▶ [WORK REQUIRED] Reproduce the records in full. Alter nothing.

▶ [EXERCISE MATERIAL]
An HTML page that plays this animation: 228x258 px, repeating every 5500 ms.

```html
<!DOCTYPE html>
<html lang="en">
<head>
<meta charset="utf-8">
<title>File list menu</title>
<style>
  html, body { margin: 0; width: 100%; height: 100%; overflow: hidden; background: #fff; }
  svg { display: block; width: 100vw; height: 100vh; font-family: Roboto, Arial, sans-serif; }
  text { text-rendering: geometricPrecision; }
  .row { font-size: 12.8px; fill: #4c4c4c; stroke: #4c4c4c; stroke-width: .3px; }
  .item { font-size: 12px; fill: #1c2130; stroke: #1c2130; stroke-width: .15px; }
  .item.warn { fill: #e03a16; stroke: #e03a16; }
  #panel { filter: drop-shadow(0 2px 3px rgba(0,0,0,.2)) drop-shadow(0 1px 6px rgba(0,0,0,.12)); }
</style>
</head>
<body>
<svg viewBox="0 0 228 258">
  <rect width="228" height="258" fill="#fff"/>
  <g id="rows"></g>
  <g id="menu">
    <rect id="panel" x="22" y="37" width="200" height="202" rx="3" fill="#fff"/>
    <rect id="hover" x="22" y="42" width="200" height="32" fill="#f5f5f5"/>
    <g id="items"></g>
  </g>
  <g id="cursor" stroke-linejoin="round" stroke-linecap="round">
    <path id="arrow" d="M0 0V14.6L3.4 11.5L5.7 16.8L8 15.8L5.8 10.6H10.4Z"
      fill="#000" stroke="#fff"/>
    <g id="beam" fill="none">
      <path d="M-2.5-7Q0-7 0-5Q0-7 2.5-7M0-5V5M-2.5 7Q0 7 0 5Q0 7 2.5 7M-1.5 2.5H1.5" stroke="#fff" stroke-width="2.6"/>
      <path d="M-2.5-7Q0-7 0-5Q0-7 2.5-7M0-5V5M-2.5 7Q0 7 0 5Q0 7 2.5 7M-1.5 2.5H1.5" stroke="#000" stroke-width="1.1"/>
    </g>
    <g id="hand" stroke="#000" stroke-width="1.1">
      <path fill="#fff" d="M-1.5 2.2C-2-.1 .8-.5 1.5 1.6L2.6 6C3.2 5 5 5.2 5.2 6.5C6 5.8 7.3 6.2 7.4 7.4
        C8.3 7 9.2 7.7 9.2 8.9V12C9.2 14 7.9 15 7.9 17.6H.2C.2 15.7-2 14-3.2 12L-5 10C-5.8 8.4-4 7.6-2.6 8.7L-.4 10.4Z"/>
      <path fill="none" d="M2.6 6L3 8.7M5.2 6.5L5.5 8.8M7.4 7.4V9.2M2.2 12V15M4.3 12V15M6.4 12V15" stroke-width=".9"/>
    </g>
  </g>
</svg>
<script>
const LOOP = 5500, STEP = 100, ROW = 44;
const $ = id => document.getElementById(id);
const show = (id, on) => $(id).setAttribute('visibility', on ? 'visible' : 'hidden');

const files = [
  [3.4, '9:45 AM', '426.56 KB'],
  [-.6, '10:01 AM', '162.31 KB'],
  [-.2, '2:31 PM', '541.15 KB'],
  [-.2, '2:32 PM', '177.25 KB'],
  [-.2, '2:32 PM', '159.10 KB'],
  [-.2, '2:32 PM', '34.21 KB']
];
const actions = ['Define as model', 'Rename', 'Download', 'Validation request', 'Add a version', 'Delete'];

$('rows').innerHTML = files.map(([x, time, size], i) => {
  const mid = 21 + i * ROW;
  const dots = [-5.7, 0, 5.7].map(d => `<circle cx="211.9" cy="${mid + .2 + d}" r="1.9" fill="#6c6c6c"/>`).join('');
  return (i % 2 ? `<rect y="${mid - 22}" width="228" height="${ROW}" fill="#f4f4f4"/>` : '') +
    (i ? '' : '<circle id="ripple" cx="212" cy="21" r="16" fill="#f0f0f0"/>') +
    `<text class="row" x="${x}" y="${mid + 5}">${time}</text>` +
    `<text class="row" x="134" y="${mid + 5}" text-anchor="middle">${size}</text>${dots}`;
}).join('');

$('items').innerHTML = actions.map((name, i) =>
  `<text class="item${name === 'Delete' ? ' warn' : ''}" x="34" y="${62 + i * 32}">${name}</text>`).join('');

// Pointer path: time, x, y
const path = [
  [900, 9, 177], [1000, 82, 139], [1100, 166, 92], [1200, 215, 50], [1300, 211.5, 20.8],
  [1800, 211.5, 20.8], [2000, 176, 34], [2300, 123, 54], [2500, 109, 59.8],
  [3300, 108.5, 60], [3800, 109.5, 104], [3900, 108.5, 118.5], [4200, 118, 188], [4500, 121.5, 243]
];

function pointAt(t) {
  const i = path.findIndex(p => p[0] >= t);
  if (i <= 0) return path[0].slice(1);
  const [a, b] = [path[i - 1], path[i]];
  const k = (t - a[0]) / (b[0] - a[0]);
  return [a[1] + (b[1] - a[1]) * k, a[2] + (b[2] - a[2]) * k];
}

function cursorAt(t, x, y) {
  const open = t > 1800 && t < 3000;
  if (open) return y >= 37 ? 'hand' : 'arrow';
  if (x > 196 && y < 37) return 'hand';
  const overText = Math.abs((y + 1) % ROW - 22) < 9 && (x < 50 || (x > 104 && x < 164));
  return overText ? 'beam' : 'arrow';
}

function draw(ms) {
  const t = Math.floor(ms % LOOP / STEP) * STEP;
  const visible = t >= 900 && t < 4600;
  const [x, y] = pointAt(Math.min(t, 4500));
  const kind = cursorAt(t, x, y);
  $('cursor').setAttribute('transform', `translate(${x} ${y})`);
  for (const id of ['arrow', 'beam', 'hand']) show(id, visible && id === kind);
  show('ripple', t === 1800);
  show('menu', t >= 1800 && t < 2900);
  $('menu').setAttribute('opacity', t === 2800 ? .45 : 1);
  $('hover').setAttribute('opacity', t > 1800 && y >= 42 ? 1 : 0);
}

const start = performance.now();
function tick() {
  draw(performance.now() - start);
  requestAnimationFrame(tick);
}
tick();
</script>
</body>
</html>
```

▶ [TASK RESPONSE]
An HTML page that plays this animation: 228x258 px, repeating every 5500 ms.

```html
<!DOCTYPE html>
<html lang="en">
<head>
<meta charset="utf-8">
<title>File list menu</title>
<style>
  html, body { margin: 0; width: 100%; height: 100%; overflow: hidden; background: #fff; }
  svg { display: block; width: 100vw; height: 100vh; font-family: Roboto, Arial, sans-serif; }
  text { text-rendering: geometricPrecision; }
  .row { font-size: 12.8px; fill: #4c4c4c; stroke: #4c4c4c; stroke-width: .3px; }
  .item { font-size: 12px; fill: #1c2130; stroke: #1c2130; stroke-width: .15px; }
  .item.warn { fill: #e03a16; stroke: #e03a16; }
  #panel { filter: drop-shadow(0 2px 3px rgba(0,0,0,.2)) drop-shadow(0 1px 6px rgba(0,0,0,.12)); }
</style>
</head>
<body>
<svg viewBox="0 0 228 258">
  <rect width="228" height="258" fill="#fff"/>
  <g id="rows"></g>
  <g id="menu">
    <rect id="panel" x="22" y="37" width="200" height="202" rx="3" fill="#fff"/>
    <rect id="hover" x="22" y="42" width="200" height="32" fill="#f5f5f5"/>
    <g id="items"></g>
  </g>
  <g id="cursor" stroke-linejoin="round" stroke-linecap="round">
    <path id="arrow" d="M0 0V14.6L3.4 11.5L5.7 16.8L8 15.8L5.8 10.6H10.4Z"
      fill="#000" stroke="#fff"/>
    <g id="beam" fill="none">
      <path d="M-2.5-7Q0-7 0-5Q0-7 2.5-7M0-5V5M-2.5 7Q0 7 0 5Q0 7 2.5 7M-1.5 2.5H1.5" stroke="#fff" stroke-width="2.6"/>
      <path d="M-2.5-7Q0-7 0-5Q0-7 2.5-7M0-5V5M-2.5 7Q0 7 0 5Q0 7 2.5 7M-1.5 2.5H1.5" stroke="#000" stroke-width="1.1"/>
    </g>
    <g id="hand" stroke="#000" stroke-width="1.1">
      <path fill="#fff" d="M-1.5 2.2C-2-.1 .8-.5 1.5 1.6L2.6 6C3.2 5 5 5.2 5.2 6.5C6 5.8 7.3 6.2 7.4 7.4
        C8.3 7 9.2 7.7 9.2 8.9V12C9.2 14 7.9 15 7.9 17.6H.2C.2 15.7-2 14-3.2 12L-5 10C-5.8 8.4-4 7.6-2.6 8.7L-.4 10.4Z"/>
      <path fill="none" d="M2.6 6L3 8.7M5.2 6.5L5.5 8.8M7.4 7.4V9.2M2.2 12V15M4.3 12V15M6.4 12V15" stroke-width=".9"/>
    </g>
  </g>
</svg>
<script>
const LOOP = 5500, STEP = 100, ROW = 44;
const $ = id => document.getElementById(id);
const show = (id, on) => $(id).setAttribute('visibility', on ? 'visible' : 'hidden');

const files = [
  [3.4, '9:45 AM', '426.56 KB'],
  [-.6, '10:01 AM', '162.31 KB'],
  [-.2, '2:31 PM', '541.15 KB'],
  [-.2, '2:32 PM', '177.25 KB'],
  [-.2, '2:32 PM', '159.10 KB'],
  [-.2, '2:32 PM', '34.21 KB']
];
const actions = ['Define as model', 'Rename', 'Download', 'Validation request', 'Add a version', 'Delete'];

$('rows').innerHTML = files.map(([x, time, size], i) => {
  const mid = 21 + i * ROW;
  const dots = [-5.7, 0, 5.7].map(d => `<circle cx="211.9" cy="${mid + .2 + d}" r="1.9" fill="#6c6c6c"/>`).join('');
  return (i % 2 ? `<rect y="${mid - 22}" width="228" height="${ROW}" fill="#f4f4f4"/>` : '') +
    (i ? '' : '<circle id="ripple" cx="212" cy="21" r="16" fill="#f0f0f0"/>') +
    `<text class="row" x="${x}" y="${mid + 5}">${time}</text>` +
    `<text class="row" x="134" y="${mid + 5}" text-anchor="middle">${size}</text>${dots}`;
}).join('');

$('items').innerHTML = actions.map((name, i) =>
  `<text class="item${name === 'Delete' ? ' warn' : ''}" x="34" y="${62 + i * 32}">${name}</text>`).join('');

// Pointer path: time, x, y
const path = [
  [900, 9, 177], [1000, 82, 139], [1100, 166, 92], [1200, 215, 50], [1300, 211.5, 20.8],
  [1800, 211.5, 20.8], [2000, 176, 34], [2300, 123, 54], [2500, 109, 59.8],
  [3300, 108.5, 60], [3800, 109.5, 104], [3900, 108.5, 118.5], [4200, 118, 188], [4500, 121.5, 243]
];

function pointAt(t) {
  const i = path.findIndex(p => p[0] >= t);
  if (i <= 0) return path[0].slice(1);
  const [a, b] = [path[i - 1], path[i]];
  const k = (t - a[0]) / (b[0] - a[0]);
  return [a[1] + (b[1] - a[1]) * k, a[2] + (b[2] - a[2]) * k];
}

function cursorAt(t, x, y) {
  const open = t > 1800 && t < 3000;
  if (open) return y >= 37 ? 'hand' : 'arrow';
  if (x > 196 && y < 37) return 'hand';
  const overText = Math.abs((y + 1) % ROW - 22) < 9 && (x < 50 || (x > 104 && x < 164));
  return overText ? 'beam' : 'arrow';
}

function draw(ms) {
  const t = Math.floor(ms % LOOP / STEP) * STEP;
  const visible = t >= 900 && t < 4600;
  const [x, y] = pointAt(Math.min(t, 4500));
  const kind = cursorAt(t, x, y);
  $('cursor').setAttribute('transform', `translate(${x} ${y})`);
  for (const id of ['arrow', 'beam', 'hand']) show(id, visible && id === kind);
  show('ripple', t === 1800);
  show('menu', t >= 1800 && t < 2900);
  $('menu').setAttribute('opacity', t === 2800 ? .45 : 1);
  $('hover').setAttribute('opacity', t > 1800 && y >= 42 ? 1 : 0);
}

const start = performance.now();
function tick() {
  draw(performance.now() - start);
  requestAnimationFrame(tick);
}
tick();
</script>
</body>
</html>
```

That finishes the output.